> Material for this task
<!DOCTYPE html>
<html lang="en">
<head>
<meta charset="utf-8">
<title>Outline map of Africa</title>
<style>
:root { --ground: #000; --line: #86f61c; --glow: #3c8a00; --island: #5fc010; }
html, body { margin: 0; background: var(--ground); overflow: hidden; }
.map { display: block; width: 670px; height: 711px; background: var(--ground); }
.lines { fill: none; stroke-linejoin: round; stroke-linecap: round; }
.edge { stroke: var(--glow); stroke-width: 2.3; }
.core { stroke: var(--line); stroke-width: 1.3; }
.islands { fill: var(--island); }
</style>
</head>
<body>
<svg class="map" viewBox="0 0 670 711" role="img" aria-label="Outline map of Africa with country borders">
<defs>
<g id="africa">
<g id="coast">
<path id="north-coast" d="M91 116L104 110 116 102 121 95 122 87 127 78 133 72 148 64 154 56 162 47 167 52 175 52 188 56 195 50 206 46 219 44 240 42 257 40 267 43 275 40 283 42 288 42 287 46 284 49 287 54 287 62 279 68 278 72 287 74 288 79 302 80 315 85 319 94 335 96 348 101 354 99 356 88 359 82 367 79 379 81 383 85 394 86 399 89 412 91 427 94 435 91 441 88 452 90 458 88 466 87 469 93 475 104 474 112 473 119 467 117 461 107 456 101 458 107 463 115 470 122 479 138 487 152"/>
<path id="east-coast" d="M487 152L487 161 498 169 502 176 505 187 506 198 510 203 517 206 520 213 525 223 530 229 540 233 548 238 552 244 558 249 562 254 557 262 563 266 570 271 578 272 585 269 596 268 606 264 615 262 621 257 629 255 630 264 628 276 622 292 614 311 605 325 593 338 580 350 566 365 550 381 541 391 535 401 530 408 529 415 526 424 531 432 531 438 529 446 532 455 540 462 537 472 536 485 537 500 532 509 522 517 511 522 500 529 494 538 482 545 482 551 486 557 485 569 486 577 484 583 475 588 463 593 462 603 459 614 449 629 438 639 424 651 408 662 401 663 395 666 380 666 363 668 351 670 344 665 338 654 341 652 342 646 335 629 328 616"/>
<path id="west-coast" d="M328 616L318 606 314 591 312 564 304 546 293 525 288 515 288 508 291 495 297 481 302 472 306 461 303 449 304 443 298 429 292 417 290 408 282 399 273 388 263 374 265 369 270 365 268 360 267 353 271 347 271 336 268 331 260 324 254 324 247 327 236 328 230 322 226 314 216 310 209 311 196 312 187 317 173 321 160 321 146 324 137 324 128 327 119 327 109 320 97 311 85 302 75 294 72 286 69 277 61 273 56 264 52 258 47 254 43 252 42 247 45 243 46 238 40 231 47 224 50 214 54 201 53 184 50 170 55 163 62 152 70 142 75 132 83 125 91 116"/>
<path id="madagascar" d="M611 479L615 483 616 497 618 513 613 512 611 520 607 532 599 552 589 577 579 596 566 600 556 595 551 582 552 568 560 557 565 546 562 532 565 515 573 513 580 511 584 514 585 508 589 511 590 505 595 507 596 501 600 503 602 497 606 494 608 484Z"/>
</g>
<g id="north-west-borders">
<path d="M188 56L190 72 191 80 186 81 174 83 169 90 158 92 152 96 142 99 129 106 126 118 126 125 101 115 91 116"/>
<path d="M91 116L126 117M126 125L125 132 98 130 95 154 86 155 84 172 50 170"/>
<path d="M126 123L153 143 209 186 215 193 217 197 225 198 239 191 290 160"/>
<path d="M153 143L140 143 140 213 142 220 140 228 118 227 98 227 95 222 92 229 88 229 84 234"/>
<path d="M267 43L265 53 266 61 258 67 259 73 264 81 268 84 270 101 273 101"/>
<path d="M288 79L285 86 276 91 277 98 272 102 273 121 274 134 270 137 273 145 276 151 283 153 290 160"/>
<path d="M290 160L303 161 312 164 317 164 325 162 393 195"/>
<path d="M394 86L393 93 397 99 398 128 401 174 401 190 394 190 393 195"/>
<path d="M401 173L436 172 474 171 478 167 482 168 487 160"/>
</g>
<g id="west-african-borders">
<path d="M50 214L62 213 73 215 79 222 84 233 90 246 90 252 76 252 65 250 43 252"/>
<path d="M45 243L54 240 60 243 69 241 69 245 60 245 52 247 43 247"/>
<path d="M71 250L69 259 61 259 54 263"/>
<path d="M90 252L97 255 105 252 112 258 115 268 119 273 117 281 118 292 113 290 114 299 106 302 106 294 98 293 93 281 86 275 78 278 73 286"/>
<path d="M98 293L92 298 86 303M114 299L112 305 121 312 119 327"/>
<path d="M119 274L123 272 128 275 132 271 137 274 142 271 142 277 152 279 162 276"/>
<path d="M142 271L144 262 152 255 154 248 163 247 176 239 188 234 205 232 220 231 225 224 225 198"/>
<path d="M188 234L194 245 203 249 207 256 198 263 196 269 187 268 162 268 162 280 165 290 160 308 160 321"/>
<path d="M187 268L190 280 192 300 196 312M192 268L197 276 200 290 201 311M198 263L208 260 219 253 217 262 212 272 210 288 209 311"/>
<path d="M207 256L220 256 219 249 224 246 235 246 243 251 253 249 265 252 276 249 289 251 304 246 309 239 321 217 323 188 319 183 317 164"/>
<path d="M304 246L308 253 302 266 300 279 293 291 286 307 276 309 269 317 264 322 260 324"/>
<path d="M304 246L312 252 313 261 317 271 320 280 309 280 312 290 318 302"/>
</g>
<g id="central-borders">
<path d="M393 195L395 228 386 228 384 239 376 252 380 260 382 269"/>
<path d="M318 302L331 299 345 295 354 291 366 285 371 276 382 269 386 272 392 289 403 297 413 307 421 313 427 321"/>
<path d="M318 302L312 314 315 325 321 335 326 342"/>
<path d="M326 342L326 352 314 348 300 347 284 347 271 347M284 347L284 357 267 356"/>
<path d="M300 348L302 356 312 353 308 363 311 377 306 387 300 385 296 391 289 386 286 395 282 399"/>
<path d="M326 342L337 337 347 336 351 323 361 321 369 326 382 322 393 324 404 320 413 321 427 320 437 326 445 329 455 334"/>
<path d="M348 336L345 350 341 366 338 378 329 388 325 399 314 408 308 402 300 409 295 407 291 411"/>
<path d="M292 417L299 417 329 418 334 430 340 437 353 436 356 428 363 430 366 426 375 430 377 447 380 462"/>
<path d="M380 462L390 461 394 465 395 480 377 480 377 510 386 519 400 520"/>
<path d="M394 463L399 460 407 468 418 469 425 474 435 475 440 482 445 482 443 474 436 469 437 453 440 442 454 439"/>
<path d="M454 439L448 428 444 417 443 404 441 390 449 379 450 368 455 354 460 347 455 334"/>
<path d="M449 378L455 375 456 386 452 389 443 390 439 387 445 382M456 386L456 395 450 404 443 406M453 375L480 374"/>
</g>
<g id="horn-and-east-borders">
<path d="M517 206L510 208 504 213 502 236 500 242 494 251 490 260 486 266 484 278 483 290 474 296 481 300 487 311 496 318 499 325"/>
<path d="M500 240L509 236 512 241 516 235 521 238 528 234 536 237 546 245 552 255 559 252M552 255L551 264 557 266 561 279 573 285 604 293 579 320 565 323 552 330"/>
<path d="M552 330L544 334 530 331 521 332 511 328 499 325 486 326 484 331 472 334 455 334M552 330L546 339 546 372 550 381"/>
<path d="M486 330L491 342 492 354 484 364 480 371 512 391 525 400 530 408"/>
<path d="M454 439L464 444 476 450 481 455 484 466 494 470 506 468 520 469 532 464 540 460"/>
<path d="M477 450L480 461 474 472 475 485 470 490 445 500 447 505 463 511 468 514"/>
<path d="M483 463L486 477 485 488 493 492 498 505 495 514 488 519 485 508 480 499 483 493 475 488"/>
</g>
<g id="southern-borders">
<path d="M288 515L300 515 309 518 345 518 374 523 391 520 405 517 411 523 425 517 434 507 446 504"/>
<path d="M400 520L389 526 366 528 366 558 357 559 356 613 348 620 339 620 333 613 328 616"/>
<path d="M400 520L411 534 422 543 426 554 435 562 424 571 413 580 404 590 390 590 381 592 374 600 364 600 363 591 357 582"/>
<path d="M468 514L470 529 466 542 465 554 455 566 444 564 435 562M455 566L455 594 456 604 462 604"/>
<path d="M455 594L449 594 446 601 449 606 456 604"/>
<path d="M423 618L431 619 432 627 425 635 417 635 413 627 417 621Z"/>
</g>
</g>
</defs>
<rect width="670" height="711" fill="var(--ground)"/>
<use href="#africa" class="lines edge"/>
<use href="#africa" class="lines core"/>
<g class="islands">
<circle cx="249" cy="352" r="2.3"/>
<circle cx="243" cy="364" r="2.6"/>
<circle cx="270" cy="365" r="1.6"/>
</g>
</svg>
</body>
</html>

> What to produce
Please find every line in the listing that holds the string "west" and copy it.

> Exercise answer
<path id="west-coast" d="M328 616L318 606 314 591 312 564 304 546 293 525 288 515 288 508 291 495 297 481 302 472 306 461 303 449 304 443 298 429 292 417 290 408 282 399 273 388 263 374 265 369 270 365 268 360 267 353 271 347 271 336 268 331 260 324 254 324 247 327 236 328 230 322 226 314 216 310 209 311 196 312 187 317 173 321 160 321 146 324 137 324 128 327 119 327 109 320 97 311 85 302 75 294 72 286 69 277 61 273 56 264 52 258 47 254 43 252 42 247 45 243 46 238 40 231 47 224 50 214 54 201 53 184 50 170 55 163 62 152 70 142 75 132 83 125 91 116"/>
<g id="north-west-borders">
<g id="west-african-borders">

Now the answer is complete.